● **INPUT MATERIAL**:
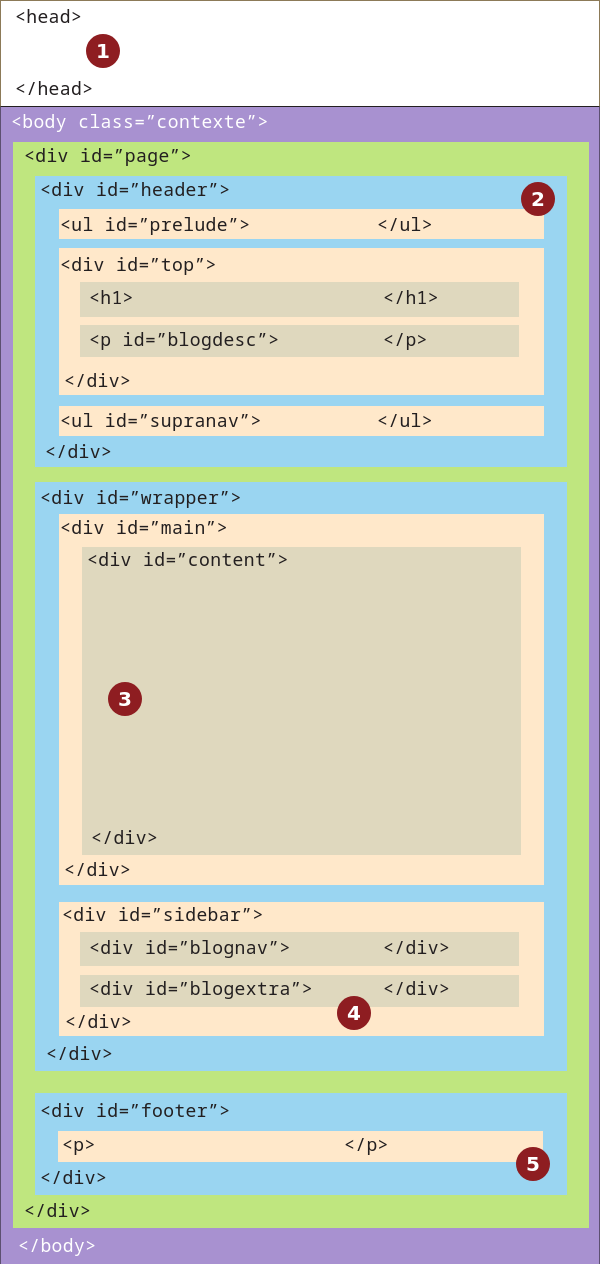
<!DOCTYPE html>
<html lang="fr">
<head>
<meta charset="utf-8">
<title>Structure de la page</title>
<style>
:root {
  --ink: #231f20;
  --paper: #fff;
  --violet: #a891d0;
  --green: #bfe67f;
  --blue: #9ad5f1;
  --cream: #ffe8ca;
  --sand: #dfd8be;
  --badge: #8e1d21;
  --edge: #8c7a58;
}
* { box-sizing: border-box; margin: 0; padding: 0; }
html, body { width: 600px; height: 1265px; overflow: hidden; background: var(--paper); }
.diagram {
  position: relative; width: 600px; height: 1264px;
  display: grid; grid-template-rows: 107px 1157px;
  color: var(--ink);
  font: 18px/24px "Noto Sans Mono", "DejaVu Sans Mono", monospace;
  letter-spacing: .4px; white-space: pre;
}
.diagram div { display: grid; align-content: start; }
.diagram code { font: inherit; display: block; padding: var(--y, 0) 0 0 var(--x, 0); }

/* Document level */
.diagram .doc-head { grid-template-rows: 72px 34px; padding-top: 0; border: solid var(--edge); border-width: 1px 1px 0; border-bottom: 1px solid var(--ink); }
.diagram .doc-body { grid-template-rows: 35px 1086px 36px; background: var(--violet); box-shadow: inset 1px 0 #5d5070, inset -1px 0 #5d5070; }
.doc-body > code { color: var(--paper); }
.page { grid-template-rows: 34px 291px 589px 102px 33px; width: 576px; margin-left: 13px; background: var(--green); }
.diagram .page > .section:nth-of-type(2) { margin-top: 0; }

/* Sections */
.section { width: 532px; margin-left: 22px; background: var(--blue); }
.block { width: 485px; margin-left: 24px; background: var(--cream); }
.part { width: 439px; margin-left: 21px; background: var(--sand); }
.diagram .pair { grid-template-columns: var(--split) auto; }

.page { row-gap: 0; }
.diagram .page { grid-template-rows: 34px 291px 15px 589px 22px 102px 33px; }
.header { grid-row: 2; grid-template-rows: 33px 30px 9px 147px 11px 30px 31px; }
.wrapper { grid-row: 4; grid-template-rows: 32px 371px 17px 134px 35px; }
.footer { grid-row: 6; grid-template-rows: 38px 31px 33px; }
.page > .close { grid-row: 7; }

.prelude { grid-row: 2; }
.top { grid-row: 4; grid-template-rows: 34px 35px 8px 32px 38px; }
.supranav { grid-row: 6; }
.header > .close { grid-row: 7; }
.title { grid-row: 2; }
.blogdesc { grid-row: 4; }
.top > .close { grid-row: 5; }

.main { grid-row: 2; grid-template-rows: 33px 308px 30px; }
.content { grid-template-rows: 278px 30px; margin-left: 23px; }
.sidebar { grid-row: 4; grid-template-rows: 30px 34px 9px 32px 29px; }
.wrapper > .close { grid-row: 5; }
.blognav { grid-row: 2; }
.blogextra { grid-row: 4; }
.sidebar > .close { grid-row: 5; }
.paragraph { margin-left: 23px; }

/* Numbered markers */
.badge {
  position: absolute; left: var(--left); top: var(--top);
  width: 34px; height: 34px; border-radius: 50%;
  background: var(--badge); color: var(--paper);
  font: bold 20px/34px "DejaVu Sans", sans-serif; letter-spacing: 0; text-align: center;
}
</style>
</head>
<body>
<main class="diagram">
  <div class="doc-head">
    <code style="--x:14px;--y:3px">&lt;head&gt;</code>
    <code style="--x:14px;--y:3px">&lt;/head&gt;</code>
  </div>
  <div class="doc-body">
    <code style="--x:11px;--y:2px">&lt;body class=”contexte”&gt;</code>
    <div class="page">
      <code style="--x:11px;--y:1px">&lt;div id=”page”&gt;</code>

      <div class="section header">
        <code style="--x:5px;--y:1px">&lt;div id=”header”&gt;</code>
        <div class="block pair prelude" style="--split:318px;--y:3px">
          <code style="--x:1px">&lt;ul id=”prelude”&gt;</code><code>&lt;/ul&gt;</code>
        </div>
        <div class="block top">
          <code style="--x:1px;--y:4px">&lt;div id=”top”&gt;</code>
          <div class="part pair title" style="--split:303px;--y:3px">
            <code style="--x:9px">&lt;h1&gt;</code><code>&lt;/h1&gt;</code>
          </div>
          <div class="part pair blogdesc" style="--split:303px;--y:2px">
            <code style="--x:9px">&lt;p id=”blogdesc”&gt;</code><code>&lt;/p&gt;</code>
          </div>
          <code class="close" style="--x:5px;--y:11px">&lt;/div&gt;</code>
        </div>
        <div class="block pair supranav" style="--split:318px;--y:2px">
          <code style="--x:1px">&lt;ul id=”supranav”&gt;</code><code>&lt;/ul&gt;</code>
        </div>
        <code class="close" style="--x:10px;--y:3px">&lt;/div&gt;</code>
      </div>

      <div class="section wrapper">
        <code style="--x:5px;--y:3px">&lt;div id=”wrapper”&gt;</code>
        <div class="block main">
          <code style="--x:1px;--y:1px">&lt;div id=”main”&gt;</code>
          <div class="part content">
            <code style="--x:5px">&lt;div id=”content”&gt;</code>
            <code style="--x:9px">&lt;/div&gt;</code>
          </div>
          <code style="--x:5px;--y:2px">&lt;/div&gt;</code>
        </div>
        <div class="block sidebar">
          <code style="--x:3px">&lt;div id=”sidebar”&gt;</code>
          <div class="part pair blognav" style="--split:303px;--y:3px">
            <code style="--x:9px">&lt;div id=”blognav”&gt;</code><code>&lt;/div&gt;</code>
          </div>
          <div class="part pair blogextra" style="--split:303px;--y:1px">
            <code style="--x:9px">&lt;div id=”blogextra”&gt;</code><code>&lt;/div&gt;</code>
          </div>
          <code class="close" style="--x:6px;--y:2px">&lt;/div&gt;</code>
        </div>
        <code class="close" style="--x:11px;--y:5px">&lt;/div&gt;</code>
      </div>

      <div class="section footer">
        <code style="--x:5px;--y:5px">&lt;div id=”footer”&gt;</code>
        <div class="block pair paragraph" style="--split:286px;--y:1px">
          <code style="--x:4px">&lt;p&gt;</code><code>&lt;/p&gt;</code>
        </div>
        <code style="--x:5px;--y:3px">&lt;/div&gt;</code>
      </div>

      <code class="close" style="--x:11px;--y:3px">&lt;/div&gt;</code>
    </div>
    <code style="--x:18px;--y:5px">&lt;/body&gt;</code>
  </div>

  <span class="badge" style="--left:86px;--top:34px">1</span>
  <span class="badge" style="--left:521px;--top:182px">2</span>
  <span class="badge" style="--left:108px;--top:682px">3</span>
  <span class="badge" style="--left:337px;--top:996px">4</span>
  <span class="badge" style="--left:516px;--top:1147px">5</span>
</main>
</body>
</html>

● **YOUR TASK**: Using the records above, copy word for word the line with "border-box; margin: 0;", the line with "grid-template-rows: 278px 30px;", and every line between them.

● **WRITTEN ANSWER**:
* { box-sizing: border-box; margin: 0; padding: 0; }
html, body { width: 600px; height: 1265px; overflow: hidden; background: var(--paper); }
.diagram {
  position: relative; width: 600px; height: 1264px;
  display: grid; grid-template-rows: 107px 1157px;
  color: var(--ink);
  font: 18px/24px "Noto Sans Mono", "DejaVu Sans Mono", monospace;
  letter-spacing: .4px; white-space: pre;
}
.diagram div { display: grid; align-content: start; }
.diagram code { font: inherit; display: block; padding: var(--y, 0) 0 0 var(--x, 0); }

/* Document level */
.diagram .doc-head { grid-template-rows: 72px 34px; padding-top: 0; border: solid var(--edge); border-width: 1px 1px 0; border-bottom: 1px solid var(--ink); }
.diagram .doc-body { grid-template-rows: 35px 1086px 36px; background: var(--violet); box-shadow: inset 1px 0 #5d5070, inset -1px 0 #5d5070; }
.doc-body > code { color: var(--paper); }
.page { grid-template-rows: 34px 291px 589px 102px 33px; width: 576px; margin-left: 13px; background: var(--green); }
.diagram .page > .section:nth-of-type(2) { margin-top: 0; }

/* Sections */
.section { width: 532px; margin-left: 22px; background: var(--blue); }
.block { width: 485px; margin-left: 24px; background: var(--cream); }
.part { width: 439px; margin-left: 21px; background: var(--sand); }
.diagram .pair { grid-template-columns: var(--split) auto; }

.page { row-gap: 0; }
.diagram .page { grid-template-rows: 34px 291px 15px 589px 22px 102px 33px; }
.header { grid-row: 2; grid-template-rows: 33px 30px 9px 147px 11px 30px 31px; }
.wrapper { grid-row: 4; grid-template-rows: 32px 371px 17px 134px 35px; }
.footer { grid-row: 6; grid-template-rows: 38px 31px 33px; }
.page > .close { grid-row: 7; }

.prelude { grid-row: 2; }
.top { grid-row: 4; grid-template-rows: 34px 35px 8px 32px 38px; }
.supranav { grid-row: 6; }
.header > .close { grid-row: 7; }
.title { grid-row: 2; }
.blogdesc { grid-row: 4; }
.top > .close { grid-row: 5; }

.main { grid-row: 2; grid-template-rows: 33px 308px 30px; }
.content { grid-template-rows: 278px 30px; margin-left: 23px; }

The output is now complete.